## WHAT TO WORK ON
Go through the listing that follows and report the number of lines with the string "tick" in them, nothing more.
- - - - - - -
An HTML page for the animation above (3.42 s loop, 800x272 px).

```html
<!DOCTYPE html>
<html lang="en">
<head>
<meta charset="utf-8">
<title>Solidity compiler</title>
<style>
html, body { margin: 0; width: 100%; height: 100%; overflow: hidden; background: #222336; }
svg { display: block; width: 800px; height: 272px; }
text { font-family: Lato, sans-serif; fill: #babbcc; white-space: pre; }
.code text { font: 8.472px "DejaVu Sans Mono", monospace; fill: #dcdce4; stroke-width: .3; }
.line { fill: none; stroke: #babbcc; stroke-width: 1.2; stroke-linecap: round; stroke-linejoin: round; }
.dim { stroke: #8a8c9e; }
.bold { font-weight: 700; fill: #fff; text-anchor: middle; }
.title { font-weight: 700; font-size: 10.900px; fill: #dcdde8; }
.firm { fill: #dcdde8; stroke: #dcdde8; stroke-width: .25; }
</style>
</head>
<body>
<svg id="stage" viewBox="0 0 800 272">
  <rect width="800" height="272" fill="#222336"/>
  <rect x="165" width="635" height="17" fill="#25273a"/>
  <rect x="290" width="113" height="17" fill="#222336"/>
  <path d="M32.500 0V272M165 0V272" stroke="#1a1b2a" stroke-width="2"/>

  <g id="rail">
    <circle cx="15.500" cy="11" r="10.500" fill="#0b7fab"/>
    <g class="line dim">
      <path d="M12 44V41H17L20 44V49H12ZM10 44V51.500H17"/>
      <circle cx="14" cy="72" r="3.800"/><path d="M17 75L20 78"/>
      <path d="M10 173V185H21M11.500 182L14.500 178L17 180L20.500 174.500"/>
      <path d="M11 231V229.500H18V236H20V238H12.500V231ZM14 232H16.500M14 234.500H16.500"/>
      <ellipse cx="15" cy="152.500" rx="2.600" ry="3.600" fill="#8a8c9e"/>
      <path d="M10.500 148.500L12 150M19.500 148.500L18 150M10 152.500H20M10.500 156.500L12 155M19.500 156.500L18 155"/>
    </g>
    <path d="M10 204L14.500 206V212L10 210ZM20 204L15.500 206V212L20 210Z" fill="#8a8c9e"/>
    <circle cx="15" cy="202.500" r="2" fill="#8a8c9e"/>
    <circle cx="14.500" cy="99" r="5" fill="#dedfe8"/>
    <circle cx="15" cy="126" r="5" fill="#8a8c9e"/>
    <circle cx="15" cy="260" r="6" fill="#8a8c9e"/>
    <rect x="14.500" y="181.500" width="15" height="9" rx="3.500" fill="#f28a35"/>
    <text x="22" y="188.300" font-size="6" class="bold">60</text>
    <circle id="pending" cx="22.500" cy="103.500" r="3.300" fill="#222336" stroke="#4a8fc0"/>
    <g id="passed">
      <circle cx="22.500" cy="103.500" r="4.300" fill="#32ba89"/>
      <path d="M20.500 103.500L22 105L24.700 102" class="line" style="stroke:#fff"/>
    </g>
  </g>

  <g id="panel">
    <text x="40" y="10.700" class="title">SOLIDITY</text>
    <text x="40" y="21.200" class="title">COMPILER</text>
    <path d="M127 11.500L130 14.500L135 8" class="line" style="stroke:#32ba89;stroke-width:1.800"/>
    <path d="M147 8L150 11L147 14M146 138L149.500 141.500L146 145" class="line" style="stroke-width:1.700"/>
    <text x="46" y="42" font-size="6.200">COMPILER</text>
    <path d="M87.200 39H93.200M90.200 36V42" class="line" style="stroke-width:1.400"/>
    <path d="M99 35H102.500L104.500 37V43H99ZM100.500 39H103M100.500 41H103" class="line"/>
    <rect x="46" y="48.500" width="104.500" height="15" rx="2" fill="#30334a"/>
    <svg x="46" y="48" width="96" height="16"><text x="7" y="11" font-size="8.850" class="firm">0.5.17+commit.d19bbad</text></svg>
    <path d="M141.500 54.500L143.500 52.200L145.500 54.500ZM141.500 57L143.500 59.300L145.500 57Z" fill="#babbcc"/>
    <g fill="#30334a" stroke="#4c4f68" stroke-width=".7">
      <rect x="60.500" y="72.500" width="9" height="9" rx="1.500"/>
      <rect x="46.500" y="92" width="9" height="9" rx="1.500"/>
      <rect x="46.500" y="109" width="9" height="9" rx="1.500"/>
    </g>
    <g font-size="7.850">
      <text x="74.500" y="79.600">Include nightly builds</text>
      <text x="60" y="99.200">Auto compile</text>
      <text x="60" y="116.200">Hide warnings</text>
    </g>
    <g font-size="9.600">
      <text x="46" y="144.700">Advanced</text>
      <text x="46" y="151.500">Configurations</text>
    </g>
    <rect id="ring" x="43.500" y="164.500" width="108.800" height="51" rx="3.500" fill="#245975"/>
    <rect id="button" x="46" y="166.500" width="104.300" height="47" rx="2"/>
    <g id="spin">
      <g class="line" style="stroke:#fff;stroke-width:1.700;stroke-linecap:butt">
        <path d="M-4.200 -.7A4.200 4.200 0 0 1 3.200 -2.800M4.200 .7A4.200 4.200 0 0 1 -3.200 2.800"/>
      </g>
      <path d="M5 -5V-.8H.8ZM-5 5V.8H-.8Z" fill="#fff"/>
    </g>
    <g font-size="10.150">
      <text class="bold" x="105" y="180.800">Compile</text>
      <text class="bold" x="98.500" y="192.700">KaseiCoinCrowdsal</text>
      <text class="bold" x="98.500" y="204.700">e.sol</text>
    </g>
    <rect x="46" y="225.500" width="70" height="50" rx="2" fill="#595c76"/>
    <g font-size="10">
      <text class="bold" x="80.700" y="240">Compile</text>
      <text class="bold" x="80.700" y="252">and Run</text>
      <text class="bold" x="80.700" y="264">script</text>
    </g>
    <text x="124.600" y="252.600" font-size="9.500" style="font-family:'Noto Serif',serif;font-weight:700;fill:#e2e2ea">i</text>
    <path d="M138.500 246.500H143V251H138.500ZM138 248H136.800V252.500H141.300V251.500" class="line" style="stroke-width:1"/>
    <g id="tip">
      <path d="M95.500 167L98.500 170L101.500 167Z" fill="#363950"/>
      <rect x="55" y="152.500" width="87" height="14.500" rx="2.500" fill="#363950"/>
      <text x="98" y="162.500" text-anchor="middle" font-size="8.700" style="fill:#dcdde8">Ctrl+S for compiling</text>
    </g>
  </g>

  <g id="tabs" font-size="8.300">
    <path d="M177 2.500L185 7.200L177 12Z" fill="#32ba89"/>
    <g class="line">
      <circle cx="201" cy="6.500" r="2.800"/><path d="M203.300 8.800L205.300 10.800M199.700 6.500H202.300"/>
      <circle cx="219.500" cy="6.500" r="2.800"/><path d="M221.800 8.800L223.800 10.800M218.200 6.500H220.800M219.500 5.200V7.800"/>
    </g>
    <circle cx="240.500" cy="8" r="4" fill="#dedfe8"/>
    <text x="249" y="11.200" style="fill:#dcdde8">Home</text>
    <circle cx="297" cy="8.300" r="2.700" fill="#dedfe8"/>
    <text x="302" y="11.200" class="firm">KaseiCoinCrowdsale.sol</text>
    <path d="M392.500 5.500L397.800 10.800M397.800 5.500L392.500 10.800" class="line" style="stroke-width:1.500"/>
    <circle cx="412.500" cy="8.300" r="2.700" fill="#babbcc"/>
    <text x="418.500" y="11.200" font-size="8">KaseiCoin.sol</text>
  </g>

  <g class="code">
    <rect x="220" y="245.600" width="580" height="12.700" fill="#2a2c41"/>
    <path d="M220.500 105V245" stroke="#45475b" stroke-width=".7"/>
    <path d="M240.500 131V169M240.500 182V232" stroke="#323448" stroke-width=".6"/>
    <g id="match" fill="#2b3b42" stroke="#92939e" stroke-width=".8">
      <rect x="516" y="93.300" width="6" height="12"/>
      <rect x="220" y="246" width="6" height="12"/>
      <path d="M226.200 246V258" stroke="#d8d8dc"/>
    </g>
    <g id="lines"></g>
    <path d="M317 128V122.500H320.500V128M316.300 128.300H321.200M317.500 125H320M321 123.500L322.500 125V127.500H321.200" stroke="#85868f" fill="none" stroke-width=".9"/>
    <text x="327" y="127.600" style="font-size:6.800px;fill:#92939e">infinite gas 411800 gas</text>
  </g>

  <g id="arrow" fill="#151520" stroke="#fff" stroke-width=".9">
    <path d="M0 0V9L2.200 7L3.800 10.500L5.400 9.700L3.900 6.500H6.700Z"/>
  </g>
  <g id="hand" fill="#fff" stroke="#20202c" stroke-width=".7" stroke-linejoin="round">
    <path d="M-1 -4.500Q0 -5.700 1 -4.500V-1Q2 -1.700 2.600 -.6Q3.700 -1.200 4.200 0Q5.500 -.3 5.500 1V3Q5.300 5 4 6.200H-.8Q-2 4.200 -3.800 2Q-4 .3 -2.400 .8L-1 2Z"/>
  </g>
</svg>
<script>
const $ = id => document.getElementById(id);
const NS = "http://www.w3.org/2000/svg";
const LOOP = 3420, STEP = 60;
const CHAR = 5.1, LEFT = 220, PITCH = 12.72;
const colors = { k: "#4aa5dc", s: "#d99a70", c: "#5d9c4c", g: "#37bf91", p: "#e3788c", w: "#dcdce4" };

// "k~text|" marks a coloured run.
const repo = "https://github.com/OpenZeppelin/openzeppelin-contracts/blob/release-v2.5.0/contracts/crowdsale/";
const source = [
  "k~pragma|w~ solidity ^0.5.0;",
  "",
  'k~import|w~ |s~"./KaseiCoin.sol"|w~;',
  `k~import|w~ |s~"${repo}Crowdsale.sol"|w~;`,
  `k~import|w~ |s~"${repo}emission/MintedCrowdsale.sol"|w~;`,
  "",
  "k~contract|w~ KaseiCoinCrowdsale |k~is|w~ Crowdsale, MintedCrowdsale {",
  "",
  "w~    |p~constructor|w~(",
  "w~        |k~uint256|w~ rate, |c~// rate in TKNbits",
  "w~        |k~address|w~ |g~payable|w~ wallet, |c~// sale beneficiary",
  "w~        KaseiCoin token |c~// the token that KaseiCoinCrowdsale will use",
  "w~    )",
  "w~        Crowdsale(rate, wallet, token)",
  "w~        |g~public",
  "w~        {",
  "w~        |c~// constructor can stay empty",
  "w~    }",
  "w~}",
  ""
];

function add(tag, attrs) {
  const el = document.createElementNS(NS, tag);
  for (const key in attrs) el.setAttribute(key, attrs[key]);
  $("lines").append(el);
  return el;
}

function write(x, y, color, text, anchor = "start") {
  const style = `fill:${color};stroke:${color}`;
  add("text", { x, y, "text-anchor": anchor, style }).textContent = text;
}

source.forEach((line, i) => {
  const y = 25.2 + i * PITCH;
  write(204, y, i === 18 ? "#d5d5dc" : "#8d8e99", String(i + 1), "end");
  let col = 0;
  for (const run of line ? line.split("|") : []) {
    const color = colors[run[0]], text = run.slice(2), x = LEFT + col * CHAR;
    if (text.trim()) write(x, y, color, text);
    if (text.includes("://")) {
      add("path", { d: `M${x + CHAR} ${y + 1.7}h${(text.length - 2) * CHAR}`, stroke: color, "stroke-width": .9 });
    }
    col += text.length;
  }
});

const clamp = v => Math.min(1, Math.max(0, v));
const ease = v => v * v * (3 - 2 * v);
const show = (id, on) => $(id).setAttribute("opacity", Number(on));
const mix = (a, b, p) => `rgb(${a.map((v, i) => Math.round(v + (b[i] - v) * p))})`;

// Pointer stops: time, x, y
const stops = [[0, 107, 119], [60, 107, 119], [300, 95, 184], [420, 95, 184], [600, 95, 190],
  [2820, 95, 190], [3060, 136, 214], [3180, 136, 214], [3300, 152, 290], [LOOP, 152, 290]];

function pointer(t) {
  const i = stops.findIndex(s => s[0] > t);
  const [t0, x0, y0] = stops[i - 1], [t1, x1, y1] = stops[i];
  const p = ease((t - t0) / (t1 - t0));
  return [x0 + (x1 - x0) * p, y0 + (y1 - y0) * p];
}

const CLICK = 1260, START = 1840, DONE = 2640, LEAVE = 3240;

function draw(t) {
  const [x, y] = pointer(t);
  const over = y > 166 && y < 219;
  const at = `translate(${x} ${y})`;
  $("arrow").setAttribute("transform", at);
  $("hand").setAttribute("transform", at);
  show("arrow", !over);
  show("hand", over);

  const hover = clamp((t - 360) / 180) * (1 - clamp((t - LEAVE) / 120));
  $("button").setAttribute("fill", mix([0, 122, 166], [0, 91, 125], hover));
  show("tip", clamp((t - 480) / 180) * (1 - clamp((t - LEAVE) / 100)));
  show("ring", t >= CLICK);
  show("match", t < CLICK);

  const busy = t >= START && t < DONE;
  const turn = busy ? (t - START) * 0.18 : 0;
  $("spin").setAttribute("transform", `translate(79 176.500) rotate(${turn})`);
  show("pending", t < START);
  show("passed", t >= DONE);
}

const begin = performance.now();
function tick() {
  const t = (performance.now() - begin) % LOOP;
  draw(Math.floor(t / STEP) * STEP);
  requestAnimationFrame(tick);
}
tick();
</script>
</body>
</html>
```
- - - - - - -
## TASK ANSWER
3